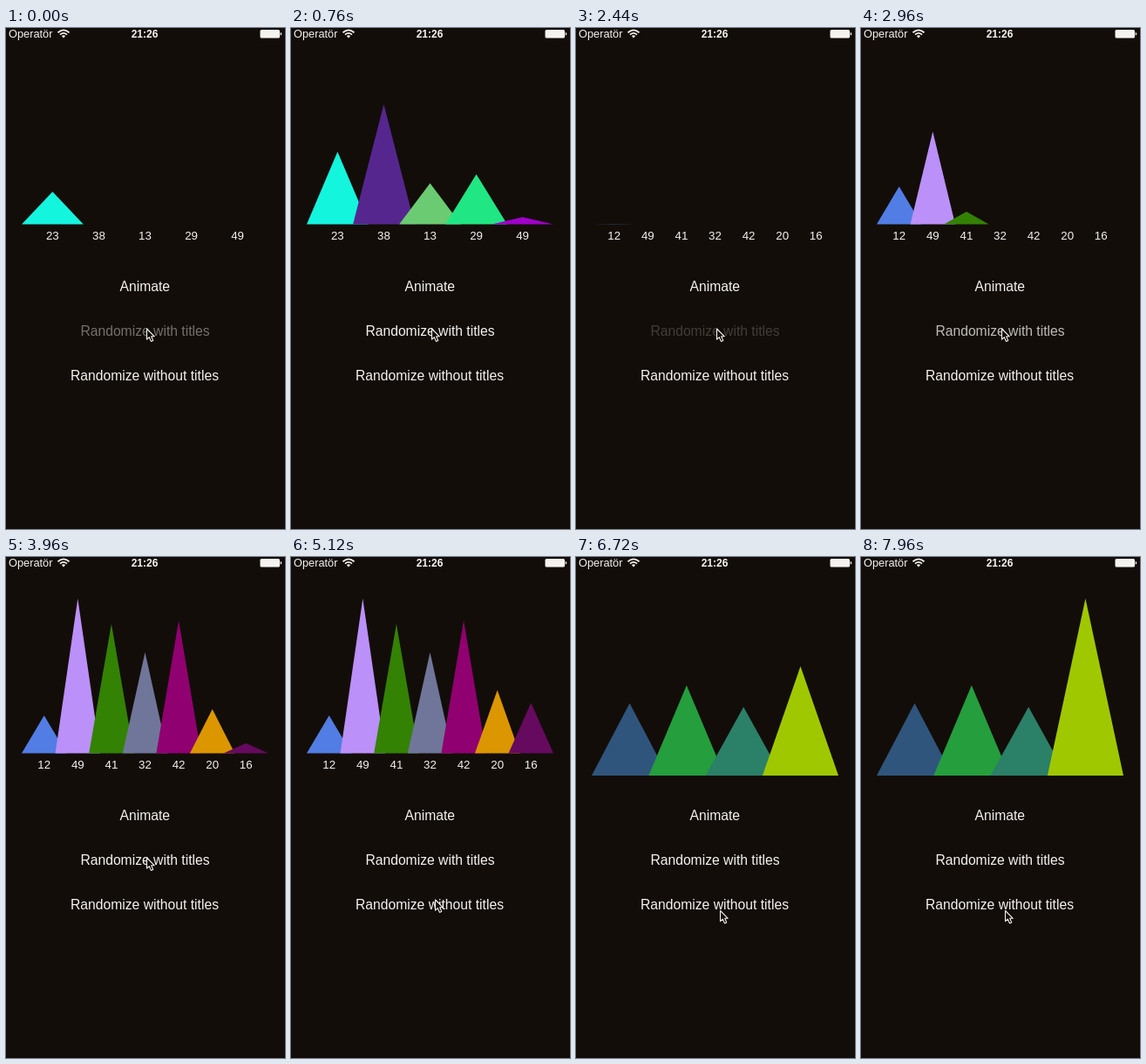
Animation, 320 px wide and 573 px high, one loop 8 s. Source, as an HTML page:

```html
<!DOCTYPE html>
<html lang="en">
<head>
<meta charset="utf-8">
<title>Triangle chart</title>
<style>
  html, body { margin: 0; width: 100%; height: 100%; overflow: hidden; background: #130d09; }
  svg { display: block; width: 100%; height: 100%; }
  text { font: 13.3px "Liberation Sans", Arial, sans-serif; fill: #f5f3f0; text-anchor: middle; }
  .button { font-size: 15.7px; }
  .carrier { font-size: 12.8px; text-anchor: start; }
  .clock { font-size: 12px; font-weight: bold; }
</style>
</head>
<body>
<svg viewBox="0 0 320 573">
  <text class="carrier" x="3" y="11">Operatör</text>
  <g fill="none" stroke="#f5f3f0" stroke-width="1.8">
    <path d="M59.5 5.2Q66 -0.4 72.5 5.2M62 7.6Q66 4.2 70 7.6"/>
    <path d="M63.8 9.1Q66 7.4 68.2 9.1L66 11.4Z" fill="#f5f3f0" stroke="none"/>
  </g>
  <text class="clock" x="159" y="11">21:26</text>
  <g fill="#f5f3f0">
    <rect x="291.5" y="2" width="22.5" height="9.5" rx="1.5"/>
    <path d="M314.7 5q1.6 0 1.6 1.8t-1.6 1.8z"/>
  </g>
  <g id="charts"></g>
  <text class="button" x="159.3" y="301.3">Animate</text>
  <text class="button" id="titled" x="159.5" y="352.3">Randomize with titles</text>
  <text class="button" id="plain" x="159" y="403">Randomize without titles</text>
  <path id="cursor" d="M0 0V12.2L2.8 9.7L4.9 14.4L7.2 13.4L5.2 8.8H8.8Z"
        fill="#130d09" stroke="#f5f3f0" stroke-width="1.1" stroke-linejoin="round"/>
</svg>
<script>
const LOOP = 8000, GROW = 476, STAGGER = GROW / 2;
const PRESS = 120, FADE = 750, DIM = 0.2;
const LEFT = 18, WIDTH = 283, TOP = 47.5, OVERLAP = 0.75;

const charts = [
  { start: -214, button: "titled", base: 224.5, titles: true,
    values: [23, 38, 13, 29, 49],
    colors: ["#14f5de", "#56268f", "#6bcb72", "#20e684", "#a000c8"] },
  { start: 2437, button: "titled", base: 224.5, titles: true,
    values: [12, 49, 41, 32, 42, 20, 16],
    colors: ["#527de4", "#bb90f8", "#338204", "#70769a", "#900070", "#dc9600", "#650a5e"] },
  { start: 5712, button: "plain", base: 250, titles: false,
    values: [20, 25, 19, 49],
    colors: ["#2f557d", "#259e3d", "#2b8068", "#a0c800"] }
];

// time, x, y of the pointer tip
const pointer = [
  [4450, 161.5, 344], [5000, 165.5, 390], [5120, 165.5, 392],
  [5320, 166, 411], [5520, 165.5, 404.5]
];

const byId = id => document.getElementById(id);
const clamp = v => Math.max(0, Math.min(1, v));

function add(parent, tag, attrs = {}) {
  const node = document.createElementNS("http://www.w3.org/2000/svg", tag);
  for (const key in attrs) node.setAttribute(key, attrs[key]);
  return parent.appendChild(node);
}

for (const chart of charts) {
  chart.group = add(byId("charts"), "g");
  const { values, base } = chart;
  const width = WIDTH / (1 + (values.length - 1) * OVERLAP);
  const max = Math.max(...values);
  chart.bars = values.map((value, i) => {
    const x = LEFT + i * width * OVERLAP;
    if (chart.titles) {
      add(chart.group, "text", { x: x + width / 2, y: 242 }).textContent = value;
    }
    return { x, width, height: (base - TOP) * value / max,
             node: add(chart.group, "path", { fill: chart.colors[i] }) };
  });
}

function buttonOpacity(id, t) {
  let opacity = 1;
  for (const { button, start } of charts) {
    if (button === id && t >= start - PRESS) {
      opacity = DIM + (1 - DIM) * clamp((t - start) / FADE);
    }
  }
  return opacity;
}

function pointerAt(t) {
  const next = pointer.findIndex(p => p[0] > t);
  if (next === 0) return pointer[0].slice(1);
  if (next < 0) return pointer[pointer.length - 1].slice(1);
  const a = pointer[next - 1], b = pointer[next];
  const u = (t - a[0]) / (b[0] - a[0]);
  const eased = u * u * (3 - 2 * u);
  return [1, 2].map(k => a[k] + (b[k] - a[k]) * eased);
}

function render(t) {
  charts.forEach((chart, index) => {
    const next = charts[index + 1];
    const shown = t >= chart.start && (!next || t < next.start);
    chart.group.style.display = shown ? "" : "none";
    if (!shown) return;
    chart.bars.forEach(({ x, width, height, node }, i) => {
      const grown = height * clamp((t - chart.start - i * STAGGER) / GROW);
      node.setAttribute("d",
        grown ? `M${x} ${chart.base}l${width / 2} ${-grown}l${width / 2} ${grown}Z` : "");
    });
  });
  for (const id of ["titled", "plain"]) byId(id).style.opacity = buttonOpacity(id, t);
  byId("cursor").setAttribute("transform", `translate(${pointerAt(t)})`);
}

let origin;
function tick(now) {
  origin ??= now;
  render((now - origin) % LOOP);
  requestAnimationFrame(tick);
}
render(0);
requestAnimationFrame(tick);
</script>
</body>
</html>
```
──────────────────────────────
## [What you are asked to do]
Restate the material above word for word, omitting the pictures.

## [Final answer]
Animation, 320 px wide and 573 px high, one loop 8 s. Source, as an HTML page:

```html
<!DOCTYPE html>
<html lang="en">
<head>
<meta charset="utf-8">
<title>Triangle chart</title>
<style>
  html, body { margin: 0; width: 100%; height: 100%; overflow: hidden; background: #130d09; }
  svg { display: block; width: 100%; height: 100%; }
  text { font: 13.3px "Liberation Sans", Arial, sans-serif; fill: #f5f3f0; text-anchor: middle; }
  .button { font-size: 15.7px; }
  .carrier { font-size: 12.8px; text-anchor: start; }
  .clock { font-size: 12px; font-weight: bold; }
</style>
</head>
<body>
<svg viewBox="0 0 320 573">
  <text class="carrier" x="3" y="11">Operatör</text>
  <g fill="none" stroke="#f5f3f0" stroke-width="1.8">
    <path d="M59.5 5.2Q66 -0.4 72.5 5.2M62 7.6Q66 4.2 70 7.6"/>
    <path d="M63.8 9.1Q66 7.4 68.2 9.1L66 11.4Z" fill="#f5f3f0" stroke="none"/>
  </g>
  <text class="clock" x="159" y="11">21:26</text>
  <g fill="#f5f3f0">
    <rect x="291.5" y="2" width="22.5" height="9.5" rx="1.5"/>
    <path d="M314.7 5q1.6 0 1.6 1.8t-1.6 1.8z"/>
  </g>
  <g id="charts"></g>
  <text class="button" x="159.3" y="301.3">Animate</text>
  <text class="button" id="titled" x="159.5" y="352.3">Randomize with titles</text>
  <text class="button" id="plain" x="159" y="403">Randomize without titles</text>
  <path id="cursor" d="M0 0V12.2L2.8 9.7L4.9 14.4L7.2 13.4L5.2 8.8H8.8Z"
        fill="#130d09" stroke="#f5f3f0" stroke-width="1.1" stroke-linejoin="round"/>
</svg>
<script>
const LOOP = 8000, GROW = 476, STAGGER = GROW / 2;
const PRESS = 120, FADE = 750, DIM = 0.2;
const LEFT = 18, WIDTH = 283, TOP = 47.5, OVERLAP = 0.75;

const charts = [
  { start: -214, button: "titled", base: 224.5, titles: true,
    values: [23, 38, 13, 29, 49],
    colors: ["#14f5de", "#56268f", "#6bcb72", "#20e684", "#a000c8"] },
  { start: 2437, button: "titled", base: 224.5, titles: true,
    values: [12, 49, 41, 32, 42, 20, 16],
    colors: ["#527de4", "#bb90f8", "#338204", "#70769a", "#900070", "#dc9600", "#650a5e"] },
  { start: 5712, button: "plain", base: 250, titles: false,
    values: [20, 25, 19, 49],
    colors: ["#2f557d", "#259e3d", "#2b8068", "#a0c800"] }
];

// time, x, y of the pointer tip
const pointer = [
  [4450, 161.5, 344], [5000, 165.5, 390], [5120, 165.5, 392],
  [5320, 166, 411], [5520, 165.5, 404.5]
];

const byId = id => document.getElementById(id);
const clamp = v => Math.max(0, Math.min(1, v));

function add(parent, tag, attrs = {}) {
  const node = document.createElementNS("http://www.w3.org/2000/svg", tag);
  for (const key in attrs) node.setAttribute(key, attrs[key]);
  return parent.appendChild(node);
}

for (const chart of charts) {
  chart.group = add(byId("charts"), "g");
  const { values, base } = chart;
  const width = WIDTH / (1 + (values.length - 1) * OVERLAP);
  const max = Math.max(...values);
  chart.bars = values.map((value, i) => {
    const x = LEFT + i * width * OVERLAP;
    if (chart.titles) {
      add(chart.group, "text", { x: x + width / 2, y: 242 }).textContent = value;
    }
    return { x, width, height: (base - TOP) * value / max,
             node: add(chart.group, "path", { fill: chart.colors[i] }) };
  });
}

function buttonOpacity(id, t) {
  let opacity = 1;
  for (const { button, start } of charts) {
    if (button === id && t >= start - PRESS) {
      opacity = DIM + (1 - DIM) * clamp((t - start) / FADE);
    }
  }
  return opacity;
}

function pointerAt(t) {
  const next = pointer.findIndex(p => p[0] > t);
  if (next === 0) return pointer[0].slice(1);
  if (next < 0) return pointer[pointer.length - 1].slice(1);
  const a = pointer[next - 1], b = pointer[next];
  const u = (t - a[0]) / (b[0] - a[0]);
  const eased = u * u * (3 - 2 * u);
  return [1, 2].map(k => a[k] + (b[k] - a[k]) * eased);
}

function render(t) {
  charts.forEach((chart, index) => {
    const next = charts[index + 1];
    const shown = t >= chart.start && (!next || t < next.start);
    chart.group.style.display = shown ? "" : "none";
    if (!shown) return;
    chart.bars.forEach(({ x, width, height, node }, i) => {
      const grown = height * clamp((t - chart.start - i * STAGGER) / GROW);
      node.setAttribute("d",
        grown ? `M${x} ${chart.base}l${width / 2} ${-grown}l${width / 2} ${grown}Z` : "");
    });
  });
  for (const id of ["titled", "plain"]) byId(id).style.opacity = buttonOpacity(id, t);
  byId("cursor").setAttribute("transform", `translate(${pointerAt(t)})`);
}

let origin;
function tick(now) {
  origin ??= now;
  render((now - origin) % LOOP);
  requestAnimationFrame(tick);
}
render(0);
requestAnimationFrame(tick);
</script>
</body>
</html>
```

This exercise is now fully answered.